In Greek mythology, Hypnos (also spelled “Hypnus”) was the god of sleep and the son of Nyx, the goddess of night. He was often depicted as a handsome and youthful figure with wings, holding a poppy or a horn of sleep. He was considered to be a peaceful and benevolent figure who helped people to rest and rejuvenate.
Hypnos was often associated with his twin brother Thanatos, the god of death, and they were often depicted together escorting the souls of the dead to the underworld. He was also associated with the idea of restful and restorative sleep and was not seen as a malevolent figure like other sleep gods in other cultures.
Hypnos was also said to have a palace in the underworld where he lived with his wife Pasithea, the goddess of relaxation, and their children, Morpheus, the god of dreams and Phobetor, the god of nightmares.
In many myths, Hypnos was portrayed as having the power to put gods and mortals to sleep, and was often invoked by people seeking a peaceful rest.
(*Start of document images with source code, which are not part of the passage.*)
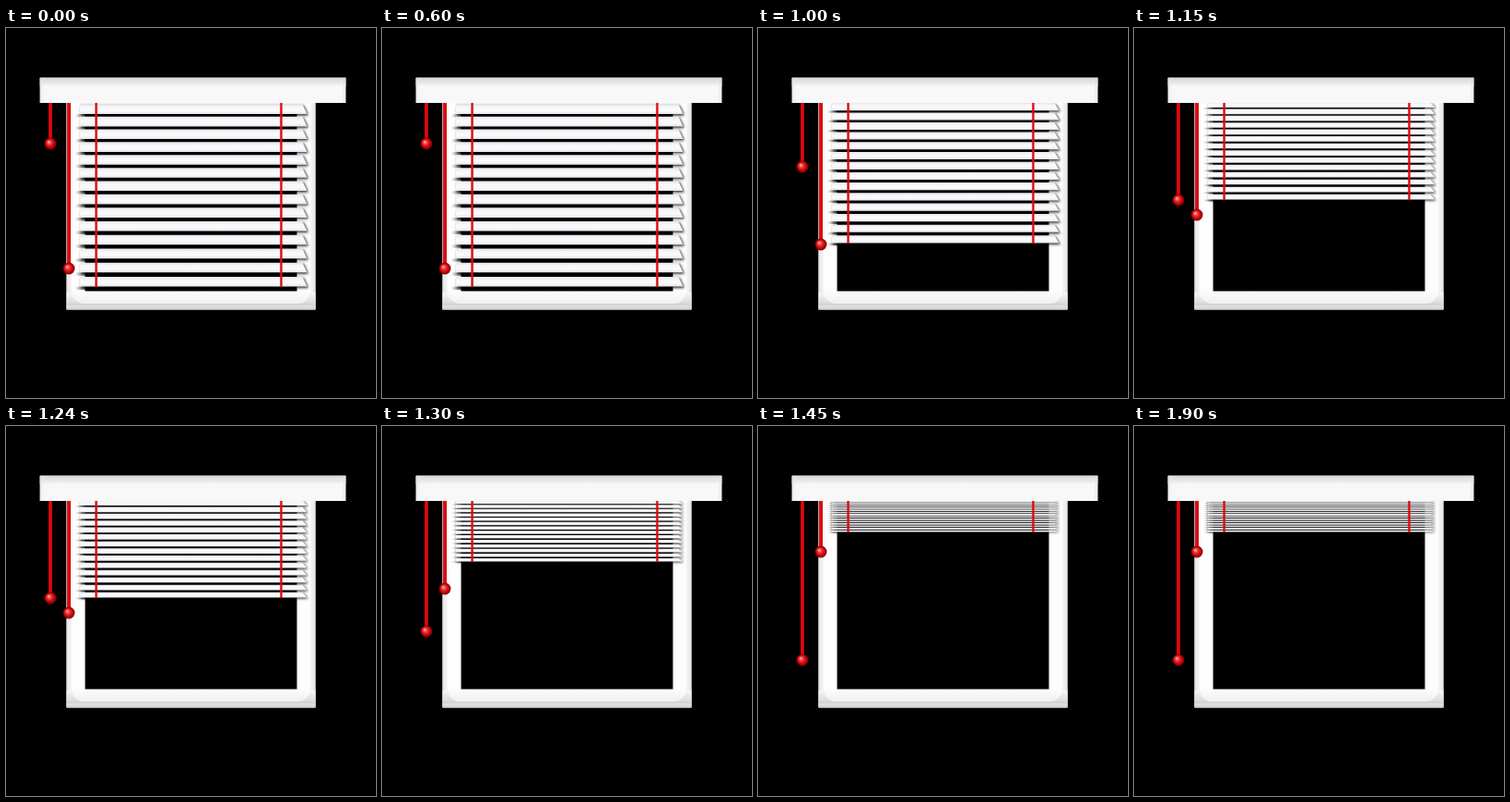
An HTML page with a canvas for the animation above (2200 ms loop, 400x400 px).

```html
<!DOCTYPE html>
<html lang="en">
<head>
<meta charset="utf-8">
<title>Window blind</title>
<style>
html, body { margin: 0; width: 100%; height: 100%; overflow: hidden; background: #000; }
canvas { display: block; }
</style>
</head>
<body>
<canvas id="stage" width="400" height="400"></canvas>
<script>
const ctx = document.getElementById('stage').getContext('2d');
const LOOP = 2200, SLATS = 14, SAG = 0.065;

// Each pose holds until the next start time.
const poses = [
  { start: 0,    first: 93,   last: 279.5, cord: 280, short: 125, long: 260 },
  { start: 1000, first: 89.2, last: 232.5, cord: 233, short: 150, long: 234 },
  { start: 1150, first: 86,   last: 185.5, cord: 186, short: 186, long: 202 },
  { start: 1300, first: 84.3, last: 146.5, cord: 147, short: 222, long: 176 },
  { start: 1450, first: 82.8, last: 114.5, cord: 115, short: 253, long: 136 }
];

function rect(color, x, y, w, h) {
  ctx.fillStyle = color;
  ctx.fillRect(x, y, w, h);
}

function fade(x0, y0, x1, y1, ...colors) {
  const g = ctx.createLinearGradient(x0, y0, x1, y1);
  colors.forEach((c, i) => g.addColorStop(i / (colors.length - 1), c));
  return g;
}

function frame() {
  rect('#f6f6f6', 65.5, 81, 269, 223.5);
  rect(fade(65, 0, 71, 0, '#e2e2e2', '#f6f6f6'), 65.5, 81, 6, 223);
  rect(fade(329, 0, 335, 0, '#f6f6f6', '#e2e2e2'), 328.5, 81, 6, 223);
  rect(fade(0, 286, 0, 298, '#f6f6f6', '#dadada'), 65.5, 286, 269, 12);
  ctx.fillStyle = fade(0, 284, 0, 298, '#fdfdfd', '#f0f0f0');
  ctx.beginPath();
  ctx.roundRect(71, 81, 258, 217, [0, 0, 14, 14]);
  ctx.fill();
  rect(fade(0, 298, 0, 304, '#cecece', '#e2e2e2', '#d0d0d0'), 65.5, 298, 269, 6.5);
  rect('#000', 85.5, 83, 229, 201.5);
}

function slat(bottom, pitch) {
  const height = pitch * 0.74, top = bottom - height;
  const depth = Math.max(1, pitch * 0.24);
  rect(fade(75, 0, 86, 0, 'rgba(0,0,0,0)', 'rgba(0,0,0,.7)'), 75, bottom, 11, depth);
  ctx.save();
  ctx.shadowColor = 'rgba(0,0,0,.85)';
  ctx.shadowBlur = 3;
  ctx.shadowOffsetX = ctx.shadowOffsetY = Math.min(1.4, pitch * 0.14);
  ctx.fillStyle = fade(0, top, 0, bottom, '#e6e6ea', '#f8f8fb', '#fafafc', '#e6e6ea');
  ctx.beginPath();
  ctx.moveTo(80, top);
  ctx.lineTo(320.5, top);
  ctx.lineTo(325.5, bottom);
  ctx.lineTo(80, bottom);
  ctx.fill();
  ctx.restore();
}

function header() {
  rect('#f8f8f8', 36.7, 53.7, 330.6, 27.3);
  rect(fade(0, 54, 0, 63, '#dadada', '#e4e4e4', '#f8f8f8'), 36.7, 53.7, 330.6, 9.3);
  rect(fade(37, 0, 43, 0, 'rgba(222,222,222,.6)', 'rgba(248,248,248,0)'), 36.7, 54, 6.3, 27);
  rect(fade(361, 0, 367, 0, 'rgba(248,248,248,0)', 'rgba(222,222,222,.6)'), 361, 54, 6.3, 27);
}

function pull(x, y) {
  rect(fade(x - 2, 0, x + 2, 0, '#c80000', '#f00808', '#c80000'), x - 1.9, 81, 3.8, y - 81);
  const g = ctx.createRadialGradient(x - 2, y - 2, 0, x, y, 6.4);
  g.addColorStop(0, '#ffc0b8');
  g.addColorStop(0.35, '#e84040');
  g.addColorStop(0.7, '#d00008');
  g.addColorStop(1, '#780000');
  ctx.fillStyle = g;
  ctx.beginPath();
  ctx.arc(x, y, 6.4, 0, Math.PI * 2);
  ctx.fill();
}

function draw(time) {
  const { first, last, cord, short, long } = poses.findLast(p => time >= p.start);
  const span = last - first, pitch = span / (SLATS - 1);
  rect('#000', 0, 0, 400, 400);
  frame();
  // The gaps widen slightly towards the bottom.
  for (let i = 0; i < SLATS; i++) {
    const u = i / (SLATS - 1);
    slat(first + span * (u - SAG * u * (1 - u)), pitch);
  }
  for (const x of [97.5, 297.5]) rect('#e00b0b', x - 1.2, 81, 2.4, cord - 81);
  header();
  pull(48, short);
  pull(68, long);
}

function tick() {
  draw(performance.now() % LOOP);
  requestAnimationFrame(tick);
}
tick();
</script>
</body>
</html>
```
He was also known to have the ability to induce forgetfulness and was said to have been used by the gods to make people forget the secrets of the gods.